A new study published by the Association of Corporate Travel Executives (ACTE) in collaboration with HRS, “Simplifying Managed Travel 2.0,” finds that travel programme leaders are committed to simplifying the business travel experience yet face multiple obstacles as they prioritise the initiative.
Today’s business travellers are accustomed to the intuitive experience of booking personal travel, which has been streamlined by single-stop platforms like apps and websites. Akin to the 2017 study, “Simplifying Managed Travel,” the 2019 study illustrates that travel buyers remain committed to the idea of streamlining the business travel experience. In 2017, 72% of travel buyers indicated that initiatives to improve the effectiveness of their business travel programmes support the overall goals of their companies. In the 2019 study, that number rose to a nearly universal 97%.
Programme leaders generally express three core objectives for simplification: cost savings for the organisation, enhancing duty of care and boosting employee productivity. Each of these can be improved, to varying degrees, by streamlining the travel programme.
“Programme leaders can see a real opportunity in these results,” said Greeley Koch, vice president of marketing for HRS. “The procurement and risk management groups have a mature grasp of the importance of travel, and they are engaged to help programmes improve. And when you get the travellers on board, they can help expedite achievement of the highest goals. It’s noteworthy that HR and executive sponsorship – while always important to have aligned – do not rank among the top four.”

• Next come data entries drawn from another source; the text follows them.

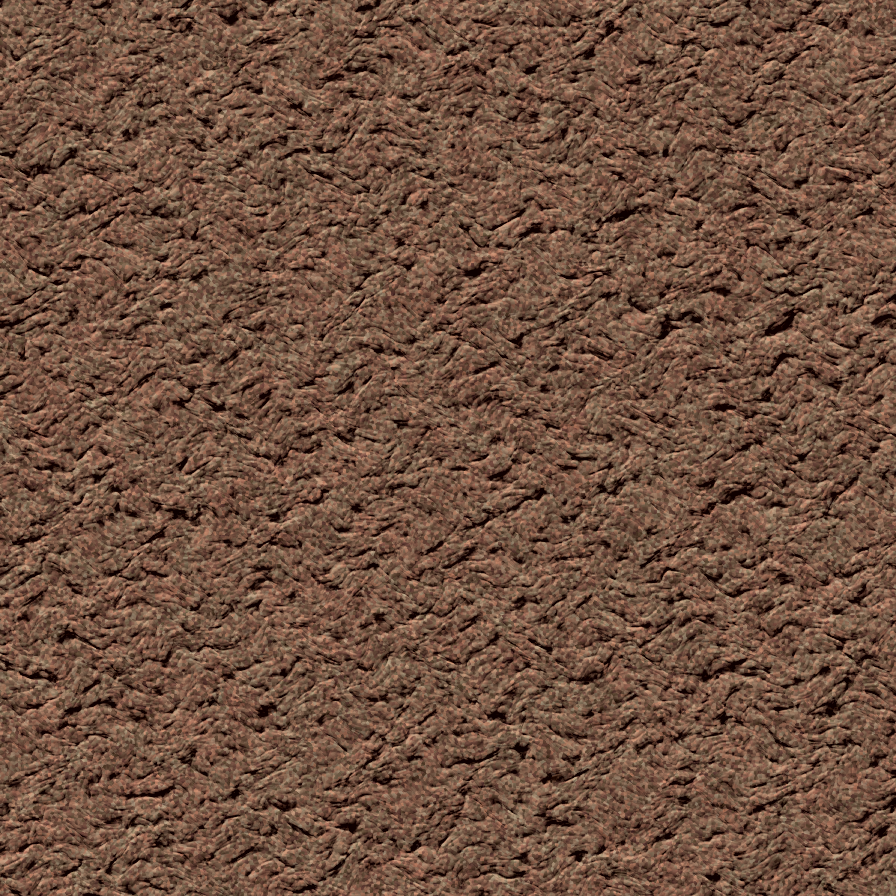
Reproduce this texture procedurally as a WebGL 1 fragment shader.

```glsl
precision highp float;
uniform vec2 u_resolution;

#define CLUMP_FREQ 44.0
#define GRAIN_FREQ 300.0
#define STRETCH vec2(0.85, 1.2)
#define LIGHT_DIR vec2(-0.35, 0.94)
#define LIGHT_SLOPE 0.5
#define RELIEF 0.18
#define SHADOW 0.58
#define GRAIN_TONE 0.55
#define GRAIN_HUE 0.16
#define BASE_TONE 0.63
#define SOIL_DARK vec3(0.12, 0.04, 0.02)
#define SOIL_LIGHT vec3(0.66, 0.51, 0.41)

vec2 hash2(vec2 cell) {
  vec3 q = fract(cell.xyx * vec3(0.1031, 0.1030, 0.0973));
  q += dot(q, q.yzx + 33.33);
  return fract((q.xx + q.yz) * q.zy);
}

// Packed domes of uneven height: the tallest dome wins at each point
float domes(vec2 p) {
  vec2 cell = floor(p), local = fract(p);
  float top = -2.0;
  for (int j = -1; j <= 1; j++) {
    for (int i = -1; i <= 1; i++) {
      vec2 offset = vec2(float(i), float(j));
      vec2 rnd = hash2(cell + offset);
      vec2 d = offset + rnd - local;
      float rise = 0.5 * fract(7.0 * (rnd.x + rnd.y));
      top = max(top, rise - dot(d, d));
    }
  }
  return top;
}

// Blended cell values: x is tone, y is hue, both centred on zero
vec2 grains(vec2 p) {
  vec2 cell = floor(p), local = fract(p);
  vec2 sum = vec2(0.0);
  float total = 0.0001;
  for (int j = -1; j <= 1; j++) {
    for (int i = -1; i <= 1; i++) {
      vec2 offset = vec2(float(i), float(j));
      vec2 d = offset + hash2(cell + offset) - local;
      float weight = exp(-10.0 * dot(d, d));
      sum += weight * (hash2(cell + offset + 57.0) - 0.5);
      total += weight;
    }
  }
  return sum / total;
}

// Layered sines bend the cell outlines into crumbs
vec2 crumble(vec2 p) {
  p += 0.006 * sin(p.yx * vec2(61.0, 53.0) + 2.0 * sin(p * 23.0));
  p += 0.0022 * sin(p.yx * vec2(197.0, 173.0) + 3.0 * sin(p * 71.0));
  return p;
}

// Soil surface: clumps, crumbs and coarse grit
float height(vec2 p) {
  float patches = 0.9 + 0.25 * sin(p.x * 17.0 + 2.0 * sin(p.y * 13.0))
                            * sin(p.y * 29.0 + 2.0 * sin(p.x * 11.0));
  vec2 q = crumble(p) * STRETCH;
  float freq = CLUMP_FREQ;
  float h = 0.65 * patches * domes(q * freq) / freq;
  freq *= 2.03;
  h += 0.72 * domes(q * freq + 19.3) / freq;
  freq *= 2.03;
  h += 0.7 * domes(q * freq + 41.7) / freq;
  return h;
}

void main() {
  vec2 uv = gl_FragCoord.xy / u_resolution.y;
  float ground = height(uv);

  // Light on slopes facing the sun
  float eps = 0.0018;
  float slope = (ground - height(uv + LIGHT_DIR * eps)) / eps;

  // Short cast shadows from higher ground towards the light
  float blocked = 0.0;
  for (int i = 1; i <= 4; i++) {
    float reach = 0.003 * float(i);
    float rise = height(uv + LIGHT_DIR * reach) - ground;
    blocked = max(blocked, rise - LIGHT_SLOPE * reach);
  }
  float shade = smoothstep(0.0, 0.006, blocked);

  // Fine mineral grains and broader tints
  vec2 grain = grains(uv * GRAIN_FREQ);
  vec2 tint = grains(crumble(uv) * CLUMP_FREQ);

  float tone = BASE_TONE + RELIEF * slope - SHADOW * shade;
  tone += GRAIN_TONE * grain.x + 0.12 * tint.x;
  tone = clamp(tone, -0.12, 1.22);

  vec3 color = mix(SOIL_DARK, SOIL_LIGHT, tone);
  float hue = GRAIN_HUE * (grain.y + 0.4 * tint.y) * clamp(tone, 0.2, 1.0);
  color += hue * vec3(0.5, -0.35, -0.2);
  color.b -= 0.1 * grain.x * grain.y;
  gl_FragColor = vec4(clamp(color, 0.0, 1.0), 1.0);
}
```
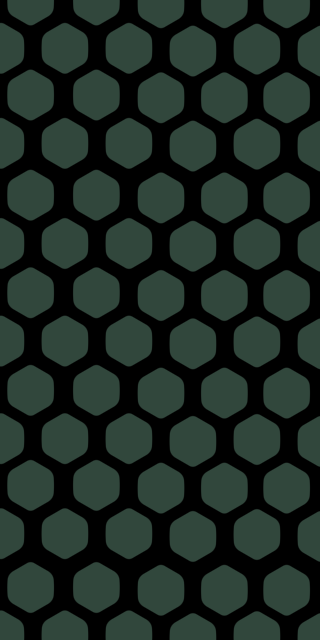
Give the GLSL for this pattern, as a WebGL 1 fragment shader.

```glsl
precision highp float;
// Dark green rounded hexagons on black, in two interleaved lattices.
// Each hexagon is a smooth intersection of edge planes with softly bowed sides;
// rows and columns drift a little so that the spacing is slightly uneven.

uniform vec2 u_resolution;

#define COLUMNS 5.0          // hexagons across; one column is one unit
#define ROW_PITCH 1.530      // distance between rows of one lattice
#define ROW_STAGGER 0.755    // drop from the first lattice to the second
#define SIDE_REACH 0.3646    // centre to upright side
#define SLANT_REACH 0.358    // centre to slanted side
#define SIDE_BOW 0.307       // curvature of the upright sides
#define TIP_ROUND 0.059
#define SHOULDER_ROUND 0.078
#define ROW_DRIFT 0.0052     // slow creep of the rows
#define ROW_SLIP 0.040       // extra lift of every fourth row
#define COLUMN_DROP 0.043    // sag of the right-hand columns
#define HEX_COLOR vec3(0.194, 0.278, 0.237)

float smoothMax(float a, float b, float k) {
  float h = max(k - abs(a - b), 0.0) / k;
  return max(a, b) + 0.25 * k * h * h;
}

// 1 when a whole-number index equals the given one, else 0
float isIndex(float index, float target) {
  return 1.0 - step(0.5, abs(index - target));
}

float roundedHexagon(vec2 p) {
  float rise = 0.8660 * abs(p.y);
  float slants = smoothMax(rise + 0.5 * p.x, rise - 0.5 * p.x, TIP_ROUND) - SLANT_REACH;
  float sides = abs(p.x) + SIDE_BOW * p.y * p.y - SIDE_REACH;
  return smoothMax(slants, sides, SHOULDER_ROUND);
}

// Small displacement of a hexagon, by half-column and row
vec2 spacingDrift(float halfColumn, float row) {
  float fromMiddle = halfColumn - COLUMNS;
  float shift = mix(0.0143, 0.0156 - 0.0023 * fromMiddle * fromMiddle, mod(halfColumn, 2.0));
  float lift = ROW_DRIFT * mod(row, 6.0) + ROW_SLIP * isIndex(mod(row, 4.0), 1.0);
  float sag = COLUMN_DROP * (step(4.5, halfColumn) - 0.7 * isIndex(halfColumn, 8.0));
  return vec2(shift, sag - lift);
}

// Distance to the nearest hexagon of one lattice
float latticeDistance(vec2 p, vec2 start) {
  vec2 pitch = vec2(1.0, ROW_PITCH);
  vec2 cell = floor((p - start) / pitch + 0.5);
  vec2 center = start + cell * pitch;
  float halfColumn = floor(2.0 * center.x + 0.5);
  return roundedHexagon(p - center - spacingDrift(halfColumn, cell.y));
}

void main() {
  // Units of one column, measured from the upper left
  float pixel = COLUMNS / u_resolution.x;
  vec2 p = vec2(gl_FragCoord.x, u_resolution.y - gl_FragCoord.y) * pixel;

  float d = min(latticeDistance(p, vec2(0.5, 0.0)),
                latticeDistance(p, vec2(0.0, ROW_STAGGER)));

  float coverage = 1.0 - smoothstep(-0.75 * pixel, 0.75 * pixel, d);
  gl_FragColor = vec4(HEX_COLOR * coverage, 1.0);
}
```
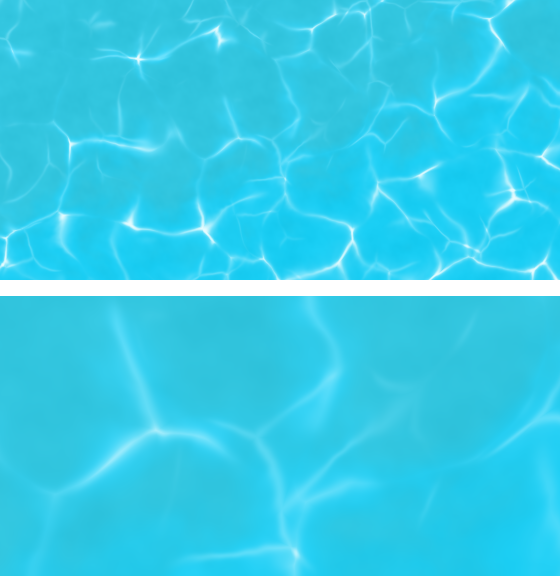
Top, the full canvas; bottom, a detail of the centre.
A WebGL 2 fragment shader for this texture:

```glsl
#version 300 es
precision highp float;
// Sunlit pool water: a broken net of soft caustic lines over flat turquoise.
// The net is warped cellular noise (gaps between nearest-site distances),
// faded by layered sines, then mapped through a teal-azure-white ramp.

#define NET_SCALE 4.0      // large cells per canvas height
#define VEIN_SCALE 6.0     // fainter, smaller cells per canvas height
#define JITTER 0.88        // irregularity of the cell sites
#define WARP 0.055         // bending of the lines
#define CORE_WIDTH 0.062   // bright line, in cell units
#define HALO_WIDTH 0.145   // soft glow, in cell units
#define MOTTLE 0.010       // faint unevenness of the water
#define TEAL vec3(0.190, 0.768, 0.866)
#define AZURE vec3(0.085, 0.800, 0.950)
#define GLOW vec3(0.285, 0.850, 0.985)
#define FOAM vec3(0.600, 0.920, 0.985)
#define SPARK vec3(0.900, 0.985, 0.995)

uniform vec2 u_resolution;
out vec4 fragColor;

vec2 hash2(vec2 cell) {
  vec2 k = vec2(dot(cell, vec2(127.1, 311.7)), dot(cell, vec2(269.5, 183.3)));
  return fract(sin(k) * 43758.5);
}

// Layered, rotated sines, roughly -1 to 1
float waves(vec2 p) {
  float sum = 0.0, amp = 0.5;
  for (int i = 0; i < 4; i++) {
    p = mat2(0.8, 0.6, -0.6, 0.8) * p * 1.6 + 1.3;
    sum += amp * sin(p.x + 1.2 * sin(p.y));
    amp *= 0.6;
  }
  return sum;
}

// Gaps from the nearest site to the second and third nearest:
// x is zero on cell borders, y is zero where borders meet
vec2 cellGaps(vec2 p) {
  vec2 base = floor(p);
  vec3 near = vec3(9.0);
  for (int y = -2; y <= 2; y++) {
    for (int x = -2; x <= 2; x++) {
      vec2 cell = base + vec2(x, y);
      float d = distance(p, cell + 0.5 + JITTER * (hash2(cell) - 0.5));
      if (d < near.x) near = vec3(d, near.xy);
      else if (d < near.y) near = vec3(near.x, d, near.y);
      else near.z = min(near.z, d);
    }
  }
  return near.yz - near.x;
}

// Light of one net: sharp line, halo, junction flare, broad tint
vec4 causticNet(vec2 p) {
  vec2 gap = cellGaps(p);
  float line = gap.x / CORE_WIDTH;
  return vec4(exp(-line * line), exp(-gap.x / HALO_WIDTH),
              exp(-gap.y / 0.17), exp(-gap.x / 0.32));
}

void main() {
  vec2 uv = gl_FragCoord.xy / u_resolution;
  vec2 p = gl_FragCoord.xy / u_resolution.y;
  vec2 bent = p + WARP * vec2(waves(p * 5.0), waves(p * 5.0 + 9.0));
  float fine = waves(bent * 26.0 + 5.0);
  bent += 0.004 * vec2(fine, waves(bent * 26.0 + 31.0));

  vec4 net = causticNet(bent * NET_SCALE + 4.0);
  vec4 vein = causticNet(bent.yx * VEIN_SCALE + 17.0);

  // Lines fade in and out, and are steadier low and to the right
  float slope = 0.4 * uv.x + 0.6 * (1.0 - uv.y);
  float focus = smoothstep(-0.45, 0.85,
      waves(p * 8.5 + 3.0) + 1.1 * (slope - 0.45) + 0.25 * net.z);
  float veinFocus = 0.6 * smoothstep(0.0, 0.8, waves(p * 6.5 + 21.0));
  float feather = 0.85 + 0.5 * fine;

  float core = net.x * focus * (0.65 + 0.4 * net.z) + vein.x * veinFocus * 0.9;
  float halo = (net.y * (0.2 + 0.85 * focus) + vein.y * veinFocus) * feather;
  float flare = net.y * net.z * focus * feather;

  // Water body: flat teal patches, azure low, right and around the light
  float tint = net.w * (0.4 + 0.6 * focus) + 0.6 * vein.w * veinFocus;
  float cool = slope + 0.12 * waves(p * 4.0 + 40.0) + 0.48 * tint + 0.05 * fine;
  vec3 color = mix(TEAL, AZURE, smoothstep(0.48, 0.90, cool));
  color += MOTTLE * (waves(p * 12.0 + 7.0) + 0.7 * waves(p * 38.0));

  // Light ramp from glow to white
  color = mix(color, GLOW, clamp(halo * 0.9, 0.0, 1.0));
  color = mix(color, FOAM, clamp(core * 0.72 + flare * 0.4, 0.0, 1.0));
  color = mix(color, SPARK, smoothstep(0.55, 1.5, core + 0.45 * flare));
  fragColor = vec4(clamp(color, 0.0, 1.0), 1.0);
}
```
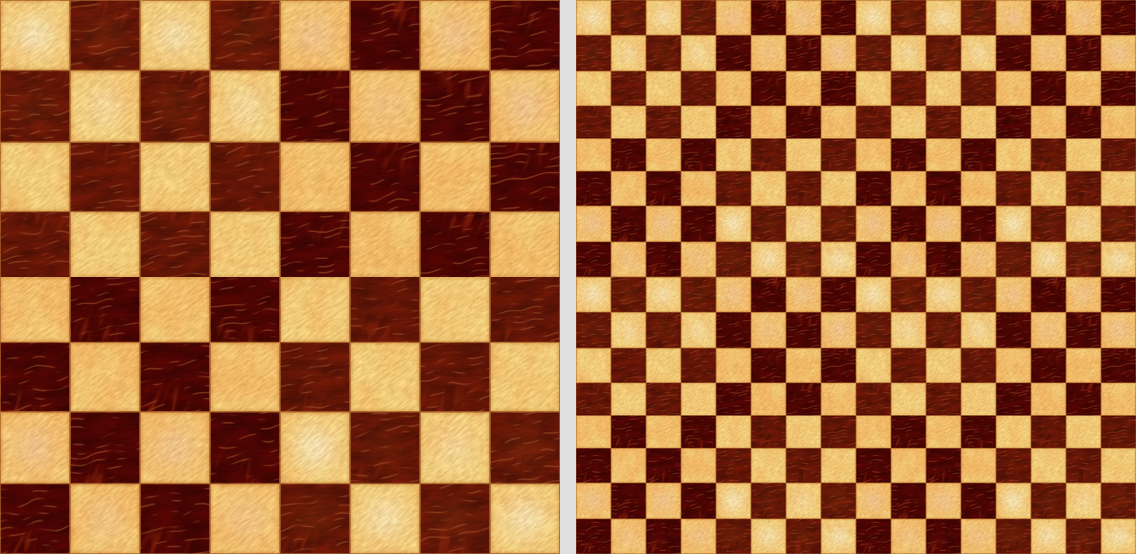
Left, the tile; right, the same tile 2 across and 2 down.
A WebGL 2 fragment shader for this pattern:

```glsl
#version 300 es
precision highp float;

uniform vec2 u_resolution;
out vec4 fragColor;

const float SQUARES = 8.0;
const float JOINT_HALF_WIDTH = 0.011;   // in squares
const float GRAIN_ANGLE = 0.62;
const float GRAIN_STRENGTH = 0.13;
const float SCRATCH_LANES = 9.0;
const float SCRATCH_SLOPE = 0.17;
const float SCRATCH_WIDTH = 0.007;
const float GLOW_TIGHTNESS = 11.0;
const vec3 MAROON = vec3(0.285, 0.018, 0.010);
const vec3 BROWN = vec3(0.375, 0.080, 0.022);
const vec3 FLAME = vec3(0.52, 0.13, 0.04);
const vec3 SCRATCH = vec3(0.62, 0.30, 0.15);
const vec3 ORANGE = vec3(0.94, 0.72, 0.40);
const vec3 YELLOW = vec3(0.94, 0.80, 0.48);
const vec3 PINK = vec3(0.93, 0.76, 0.55);
const vec3 PALE = vec3(0.95, 0.87, 0.68);
const vec3 JOINT = vec3(0.66, 0.38, 0.16);
const float TAU = 6.28319;

float hash(vec2 p) {
    vec3 q = fract(p.xyx * 0.1031);
    q += dot(q, q.yzx + 33.33);
    return fract((q.x + q.y) * q.z);
}

float cornerSlope(vec2 corner, vec2 offset) {
    float angle = TAU * hash(corner);
    return dot(vec2(cos(angle), sin(angle)), offset);
}

float gradientNoise(vec2 p) {
    vec2 i = floor(p), f = p - i;
    vec2 s = f * f * f * (f * (f * 6.0 - 15.0) + 10.0);
    vec2 e = vec2(1.0, 0.0);
    float low = mix(cornerSlope(i, f), cornerSlope(i + e, f - e), s.x);
    float high = mix(cornerSlope(i + e.yx, f - e.yx), cornerSlope(i + e.xx, f - e.xx), s.x);
    return mix(low, high, s.y);
}

vec2 rotate(vec2 p, float angle) {
    float c = cos(angle), s = sin(angle);
    return vec2(c * p.x + s * p.y, c * p.y - s * p.x);
}

vec3 lightWood(vec2 t, vec2 seed, float warm, float glow, float edge) {
    float patches = gradientNoise(t * vec2(2.6, 2.0) + seed);
    float tone = mix(0.22, 0.82, warm) + 0.9 * patches - 0.3 * warm * smoothstep(0.5, 1.0, t.y);
    vec3 color = mix(YELLOW, ORANGE, clamp(tone, 0.0, 1.0));
    color = mix(color, mix(PALE, PINK, warm), glow);

    // Short bent fibres
    float bend = 0.06 * gradientNoise(t * 5.0 + seed + 7.0);
    vec2 along = rotate(t + bend, GRAIN_ANGLE);
    float fibre = gradientNoise(along * vec2(7.0, 27.0) + seed);
    fibre += 0.5 * gradientNoise(along * vec2(16.0, 40.0) + seed + 31.0);
    color *= 1.0 + GRAIN_STRENGTH * fibre * vec3(0.6, 1.0, 1.5);
    return color * mix(vec3(0.93, 0.87, 0.78), vec3(1.0), smoothstep(0.0, 0.07, edge));
}

vec3 darkWood(vec2 t, vec2 seed, float warm, float glow, float pixel) {
    vec2 along = rotate(t, SCRATCH_SLOPE);
    float mottle = gradientNoise(along * vec2(2.5, 6.0) + seed);
    mottle += 0.6 * gradientNoise(along * vec2(6.0, 30.0) + seed + 13.0);
    vec3 color = mix(BROWN, MAROON, warm) * (1.0 + 0.32 * mottle);
    color += vec3(0.03, 0.04, 0.01) * glow * (1.0 - warm);

    // Reddish figure towards one corner
    float streak = gradientNoise(rotate(t, -0.35) * vec2(11.0, 2.5) + seed + 5.0);
    float corner = 1.0 - smoothstep(0.1, 0.5, distance(t, vec2(0.65, 0.95)));
    color = mix(color, FLAME, corner * smoothstep(0.0, 0.5, streak) * 0.7);

    // Broken pale scratches, one to a lane
    float lane = (t.y - SCRATCH_SLOPE * t.x) * SCRATCH_LANES;
    lane += 0.8 * gradientNoise(t * vec2(3.0, 1.5) + seed + 19.0);
    float row = floor(lane);
    float center = 0.25 + 0.5 * hash(seed + row);
    float offset = abs(fract(lane) - center) / SCRATCH_LANES;
    float gaps = smoothstep(-0.02, 0.25, gradientNoise(vec2(t.x * 3.5, row * 3.7) + seed));
    float scratch = 1.0 - smoothstep(0.0, SCRATCH_WIDTH + pixel, offset);
    return mix(color, SCRATCH, 0.6 * scratch * gaps);
}

void main() {
    vec2 uv = gl_FragCoord.xy / u_resolution;

    // Rows just above and below the middle are slightly shorter
    uv.y -= 0.0065 * sin(TAU * uv.y) - 0.0025 * sin(2.0 * TAU * uv.y);
    vec2 grid = uv * SQUARES;
    vec2 id = mod(floor(grid), SQUARES);
    vec2 t = fract(grid);
    vec2 toEdge = min(t, 1.0 - t);
    float edge = min(toEdge.x, toEdge.y);
    float pixel = SQUARES / min(u_resolution.x, u_resolution.y);

    // Quadrants alternate in tone; the lower half is turned around
    vec2 upper = step(vec2(SQUARES * 0.5), id + 0.5);
    float warm = 1.0 - abs(upper.x - upper.y);
    if (upper.y < 0.5) t = 1.0 - t;

    // Every square has its own grain, so no grain crosses the wrapping seam
    vec2 seed = id * vec2(17.3, 23.7) + 50.0;
    float outerRows = step(SQUARES * 0.25, abs(id.y + 0.5 - SQUARES * 0.5));
    float glow = exp(-GLOW_TIGHTNESS * dot(t - 0.5, t - 0.5));
    glow *= outerRows * (0.55 + 0.45 * hash(seed));

    bool isDark = mod(id.x + id.y, 2.0) < 0.5;
    vec3 color = isDark ? darkWood(t, seed, warm, glow, pixel)
                        : lightWood(t, seed, warm, glow, edge);

    // Joints; the middle row boundary is a bare butt joint
    float butt = 1.0 - step(0.5, abs(grid.y - SQUARES * 0.5));
    vec2 halfWidth = JOINT_HALF_WIDTH * vec2(1.0, 1.0 - butt);
    vec2 joint = 1.0 - smoothstep(halfWidth - 0.5 * pixel, halfWidth + 0.5 * pixel, toEdge);
    float wear = 0.85 + 0.3 * gradientNoise(t * 6.0 + seed + 41.0);
    color = mix(color, JOINT, max(joint.x, joint.y) * wear);
    fragColor = vec4(clamp(color, 0.0, 1.0), 1.0);
}
```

“These findings point to an opportunity for travel buyers as leaders at their organisations,” said Leigh Bochicchio, executive director, ACTE. “Buyers know the benefits of simplification and have compelling arguments in its favour – being able to channel their expertise will help them secure leadership buy-in for prioritising simplification and demonstrate the great value they bring to their businesses.”